The piglice are threatened by displays of manly virtue and pepper-spray unarmed men like a couple of frightened womyn; they would have us bow down and submit to the gynecocracy. Notice that they are not able to comprehend the tribal war dance. Only once the orificers are given 'cultural sensitivity' training will they be able to nod their heads and approve. Sadly, most White Men of the West have lost touch with their base instincts.
SALT LAKE CITY: Police in the small Utah town of Roosevelt who used pepper spray and batons on spectators performing the haka at a high school American football game, have been cleared of wrongdoing.
It was the first time the police had seen New Zealand's native Maori challenge performed and took action against the fans, including a dozen people from a single family, one aged 4.
An investigation by the police of Roosevelt, 230 kilometres east of Salt Lake City, cleared their own officers of misconduct in the October incident and said their actions were appropriate because they feared a riot was imminent.
But the Utah branch of the American Civil Liberties Union said the police report was "anything but objective" in a letter sent this week to Duchesne County Attorney Stephen Foote.
The ACLU was concerned that the decision to pepper spray during a cultural ritual may have violated the spectators' constitutional rights, wrote interim director Joseph Cohn.
He also noted that the police failed to consider a video of the haka or statements from 15 witnesses who said they did not feel threatened by the performance.
A haka, which usually lasts less than a minute, has been performed by New Zealand rugby teams as a pre-match challenge for more than 120 years around the world.
The haka has spread to at least a dozen American football teams at US high schools, especially those with large numbers of Polynesians.
On October 20, one Polynesian family drove 200 kilometres to Roosevelt to watch a relative play his final game for Union High School.
Union lost to finish the season winless. To cheer up the team, a group of Polynesian men and boys performed a haka.

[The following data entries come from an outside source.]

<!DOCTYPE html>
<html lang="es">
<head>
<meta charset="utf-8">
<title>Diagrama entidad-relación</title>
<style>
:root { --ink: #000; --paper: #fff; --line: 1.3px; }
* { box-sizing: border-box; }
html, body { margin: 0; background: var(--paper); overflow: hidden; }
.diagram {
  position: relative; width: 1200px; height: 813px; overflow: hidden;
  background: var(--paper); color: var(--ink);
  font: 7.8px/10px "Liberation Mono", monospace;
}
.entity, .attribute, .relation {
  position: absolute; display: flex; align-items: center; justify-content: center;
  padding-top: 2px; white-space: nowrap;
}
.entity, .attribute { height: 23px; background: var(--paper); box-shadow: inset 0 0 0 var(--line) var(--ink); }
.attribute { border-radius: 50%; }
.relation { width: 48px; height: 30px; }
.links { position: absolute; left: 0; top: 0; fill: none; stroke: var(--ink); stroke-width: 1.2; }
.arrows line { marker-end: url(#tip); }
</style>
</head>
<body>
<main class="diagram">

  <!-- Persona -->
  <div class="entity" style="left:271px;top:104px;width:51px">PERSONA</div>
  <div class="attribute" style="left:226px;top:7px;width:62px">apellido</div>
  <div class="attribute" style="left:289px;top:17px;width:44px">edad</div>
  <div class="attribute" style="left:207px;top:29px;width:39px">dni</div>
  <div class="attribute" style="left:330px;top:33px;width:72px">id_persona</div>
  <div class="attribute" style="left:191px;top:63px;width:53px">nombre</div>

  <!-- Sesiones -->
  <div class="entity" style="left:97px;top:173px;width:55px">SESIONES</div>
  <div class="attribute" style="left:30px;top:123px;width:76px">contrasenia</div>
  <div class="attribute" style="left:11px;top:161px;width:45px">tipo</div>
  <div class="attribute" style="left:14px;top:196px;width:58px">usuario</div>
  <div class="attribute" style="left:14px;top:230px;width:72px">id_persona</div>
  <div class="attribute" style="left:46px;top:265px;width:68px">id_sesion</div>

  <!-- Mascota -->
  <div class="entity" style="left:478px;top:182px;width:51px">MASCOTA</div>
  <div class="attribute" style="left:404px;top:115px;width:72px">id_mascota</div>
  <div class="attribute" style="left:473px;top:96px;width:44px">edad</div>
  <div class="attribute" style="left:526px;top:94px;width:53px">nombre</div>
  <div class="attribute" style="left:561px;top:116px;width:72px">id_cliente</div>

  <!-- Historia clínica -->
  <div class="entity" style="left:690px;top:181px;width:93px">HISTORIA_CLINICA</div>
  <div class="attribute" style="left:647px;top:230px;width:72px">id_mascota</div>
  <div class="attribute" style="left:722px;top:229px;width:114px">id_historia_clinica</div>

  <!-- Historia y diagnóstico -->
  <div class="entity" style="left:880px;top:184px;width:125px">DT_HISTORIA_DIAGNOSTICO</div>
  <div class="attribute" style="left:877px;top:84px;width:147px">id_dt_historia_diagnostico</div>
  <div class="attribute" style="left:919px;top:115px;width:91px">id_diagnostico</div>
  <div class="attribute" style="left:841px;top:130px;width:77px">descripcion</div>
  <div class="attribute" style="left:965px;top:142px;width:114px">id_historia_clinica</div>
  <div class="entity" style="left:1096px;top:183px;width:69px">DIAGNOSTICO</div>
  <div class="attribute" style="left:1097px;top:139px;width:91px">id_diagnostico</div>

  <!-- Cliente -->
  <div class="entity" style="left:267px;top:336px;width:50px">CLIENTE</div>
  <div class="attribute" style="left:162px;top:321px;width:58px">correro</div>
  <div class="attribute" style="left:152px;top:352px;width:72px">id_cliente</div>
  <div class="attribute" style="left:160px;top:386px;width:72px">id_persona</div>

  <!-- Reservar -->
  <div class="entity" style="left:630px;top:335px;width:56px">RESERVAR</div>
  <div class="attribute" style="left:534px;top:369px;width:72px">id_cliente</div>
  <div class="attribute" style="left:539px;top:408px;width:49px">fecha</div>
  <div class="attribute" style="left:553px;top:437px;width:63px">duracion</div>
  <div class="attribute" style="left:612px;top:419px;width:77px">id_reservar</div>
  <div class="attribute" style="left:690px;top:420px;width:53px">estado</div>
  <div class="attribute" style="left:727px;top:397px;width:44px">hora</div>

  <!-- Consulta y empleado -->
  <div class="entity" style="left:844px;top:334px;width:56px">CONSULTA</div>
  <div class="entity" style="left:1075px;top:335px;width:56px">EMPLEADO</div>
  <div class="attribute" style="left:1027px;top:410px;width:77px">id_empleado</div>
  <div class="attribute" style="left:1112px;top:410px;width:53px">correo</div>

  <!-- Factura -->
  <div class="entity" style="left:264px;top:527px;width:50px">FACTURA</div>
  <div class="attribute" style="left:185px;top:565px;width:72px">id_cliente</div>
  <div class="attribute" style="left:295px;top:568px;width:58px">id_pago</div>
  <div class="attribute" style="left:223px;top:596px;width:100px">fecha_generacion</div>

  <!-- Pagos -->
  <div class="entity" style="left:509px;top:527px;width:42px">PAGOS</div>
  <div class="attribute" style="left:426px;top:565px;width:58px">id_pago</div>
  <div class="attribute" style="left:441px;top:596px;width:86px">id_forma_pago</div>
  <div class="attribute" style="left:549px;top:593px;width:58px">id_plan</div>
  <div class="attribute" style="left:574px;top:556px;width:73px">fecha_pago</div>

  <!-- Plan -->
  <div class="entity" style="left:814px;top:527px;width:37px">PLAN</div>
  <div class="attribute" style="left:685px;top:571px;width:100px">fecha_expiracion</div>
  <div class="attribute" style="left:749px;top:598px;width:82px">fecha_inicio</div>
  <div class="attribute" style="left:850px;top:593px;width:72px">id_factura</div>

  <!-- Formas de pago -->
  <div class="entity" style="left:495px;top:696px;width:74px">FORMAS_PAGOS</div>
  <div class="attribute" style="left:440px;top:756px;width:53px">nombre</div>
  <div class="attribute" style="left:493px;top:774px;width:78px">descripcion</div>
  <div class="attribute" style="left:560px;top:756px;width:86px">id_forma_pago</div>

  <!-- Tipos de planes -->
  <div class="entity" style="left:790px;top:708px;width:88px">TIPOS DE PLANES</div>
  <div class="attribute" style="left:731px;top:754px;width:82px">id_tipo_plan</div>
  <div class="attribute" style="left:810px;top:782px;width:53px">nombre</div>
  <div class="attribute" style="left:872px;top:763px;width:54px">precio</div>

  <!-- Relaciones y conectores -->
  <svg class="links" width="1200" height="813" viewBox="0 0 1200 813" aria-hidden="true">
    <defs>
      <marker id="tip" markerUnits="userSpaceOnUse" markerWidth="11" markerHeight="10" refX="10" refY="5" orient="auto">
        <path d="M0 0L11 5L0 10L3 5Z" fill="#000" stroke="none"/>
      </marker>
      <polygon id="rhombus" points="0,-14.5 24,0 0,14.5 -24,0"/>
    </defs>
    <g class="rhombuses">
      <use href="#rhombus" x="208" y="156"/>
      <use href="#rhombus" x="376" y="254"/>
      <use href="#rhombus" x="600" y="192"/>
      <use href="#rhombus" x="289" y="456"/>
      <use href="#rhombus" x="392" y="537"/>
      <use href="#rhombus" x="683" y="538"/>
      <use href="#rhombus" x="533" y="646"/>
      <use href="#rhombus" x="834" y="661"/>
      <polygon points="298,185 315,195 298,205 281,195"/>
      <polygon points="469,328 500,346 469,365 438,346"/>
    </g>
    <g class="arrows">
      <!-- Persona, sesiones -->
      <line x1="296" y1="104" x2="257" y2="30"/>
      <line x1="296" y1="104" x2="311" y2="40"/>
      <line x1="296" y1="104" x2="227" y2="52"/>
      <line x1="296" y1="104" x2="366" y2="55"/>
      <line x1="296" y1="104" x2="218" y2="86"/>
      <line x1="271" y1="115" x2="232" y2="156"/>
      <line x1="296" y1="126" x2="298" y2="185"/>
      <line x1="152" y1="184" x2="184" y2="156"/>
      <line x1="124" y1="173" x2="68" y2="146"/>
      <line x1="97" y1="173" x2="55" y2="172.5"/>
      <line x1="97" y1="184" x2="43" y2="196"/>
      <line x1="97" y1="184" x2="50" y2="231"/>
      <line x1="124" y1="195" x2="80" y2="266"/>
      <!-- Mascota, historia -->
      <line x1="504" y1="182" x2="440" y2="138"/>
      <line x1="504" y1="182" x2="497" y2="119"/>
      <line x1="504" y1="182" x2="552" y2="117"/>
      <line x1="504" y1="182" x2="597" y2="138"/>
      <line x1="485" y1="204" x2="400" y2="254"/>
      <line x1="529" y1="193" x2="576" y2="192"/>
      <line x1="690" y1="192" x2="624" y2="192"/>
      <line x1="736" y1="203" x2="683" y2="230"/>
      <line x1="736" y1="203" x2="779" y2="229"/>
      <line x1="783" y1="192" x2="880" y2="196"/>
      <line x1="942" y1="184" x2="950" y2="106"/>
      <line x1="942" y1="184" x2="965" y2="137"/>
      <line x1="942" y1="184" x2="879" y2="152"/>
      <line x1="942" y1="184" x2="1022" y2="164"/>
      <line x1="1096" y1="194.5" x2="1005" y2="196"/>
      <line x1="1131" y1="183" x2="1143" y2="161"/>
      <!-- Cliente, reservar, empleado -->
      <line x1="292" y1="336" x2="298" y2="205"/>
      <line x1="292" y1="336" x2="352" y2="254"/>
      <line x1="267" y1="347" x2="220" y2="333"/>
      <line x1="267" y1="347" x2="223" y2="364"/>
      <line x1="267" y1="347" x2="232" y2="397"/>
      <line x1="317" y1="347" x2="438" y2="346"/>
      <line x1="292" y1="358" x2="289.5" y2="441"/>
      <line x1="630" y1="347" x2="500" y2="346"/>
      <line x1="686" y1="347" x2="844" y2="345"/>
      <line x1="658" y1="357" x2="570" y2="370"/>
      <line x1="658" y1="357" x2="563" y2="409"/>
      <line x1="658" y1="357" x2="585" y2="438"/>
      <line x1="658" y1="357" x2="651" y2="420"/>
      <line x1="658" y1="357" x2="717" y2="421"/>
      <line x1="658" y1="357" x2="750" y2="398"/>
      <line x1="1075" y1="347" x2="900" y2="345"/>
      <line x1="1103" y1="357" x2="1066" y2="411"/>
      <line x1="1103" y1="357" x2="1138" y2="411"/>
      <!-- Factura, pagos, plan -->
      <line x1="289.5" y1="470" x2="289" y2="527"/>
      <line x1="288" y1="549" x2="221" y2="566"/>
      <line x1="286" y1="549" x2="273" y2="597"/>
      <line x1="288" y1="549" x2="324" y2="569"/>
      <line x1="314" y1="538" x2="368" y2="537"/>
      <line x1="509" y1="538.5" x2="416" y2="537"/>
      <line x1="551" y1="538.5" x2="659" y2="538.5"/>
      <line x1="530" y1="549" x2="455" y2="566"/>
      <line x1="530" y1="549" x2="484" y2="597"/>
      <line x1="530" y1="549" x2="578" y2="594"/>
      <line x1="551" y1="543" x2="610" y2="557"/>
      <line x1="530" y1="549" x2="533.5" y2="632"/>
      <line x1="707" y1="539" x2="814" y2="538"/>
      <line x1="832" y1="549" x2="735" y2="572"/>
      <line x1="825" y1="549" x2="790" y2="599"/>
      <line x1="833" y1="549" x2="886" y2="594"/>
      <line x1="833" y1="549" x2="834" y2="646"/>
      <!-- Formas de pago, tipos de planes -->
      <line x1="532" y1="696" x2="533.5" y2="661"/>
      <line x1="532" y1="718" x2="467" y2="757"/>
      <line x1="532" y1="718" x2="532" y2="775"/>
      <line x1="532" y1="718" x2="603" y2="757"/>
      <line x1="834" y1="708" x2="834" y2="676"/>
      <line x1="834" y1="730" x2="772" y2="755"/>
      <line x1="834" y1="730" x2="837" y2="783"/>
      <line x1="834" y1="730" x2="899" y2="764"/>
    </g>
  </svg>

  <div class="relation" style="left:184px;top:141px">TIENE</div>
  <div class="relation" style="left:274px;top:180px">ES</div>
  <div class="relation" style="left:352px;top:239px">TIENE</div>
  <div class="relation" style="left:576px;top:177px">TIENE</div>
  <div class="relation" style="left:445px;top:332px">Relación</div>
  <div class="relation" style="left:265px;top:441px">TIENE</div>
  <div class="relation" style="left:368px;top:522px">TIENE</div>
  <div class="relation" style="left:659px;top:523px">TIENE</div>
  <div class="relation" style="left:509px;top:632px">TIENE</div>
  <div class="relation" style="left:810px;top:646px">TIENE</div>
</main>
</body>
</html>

Officer Luke Stradinger, who deployed pepper spray, apologised in the police report for causing "discomfort" to innocent bystanders, but said he wasn't familiar with the haka and was concerned because the group was blocking the only exit from the field for the teams.
"I have never seen such an event, or even heard of such a thing," Stradinger said.
Officer Wade Butterfield, who used a baton to disperse the group, said he became worried during the game because some of the people were yelling obscenities at the referees and acting in an unsportsmanlike manner.
"I have seen a riot firsthand and know how dangerous they can be in an instant," Butterfield said. "No more force was used than was necessary to defuse the situation."
Roosevelt police said officers will be given additional training in cultural diversity and customs.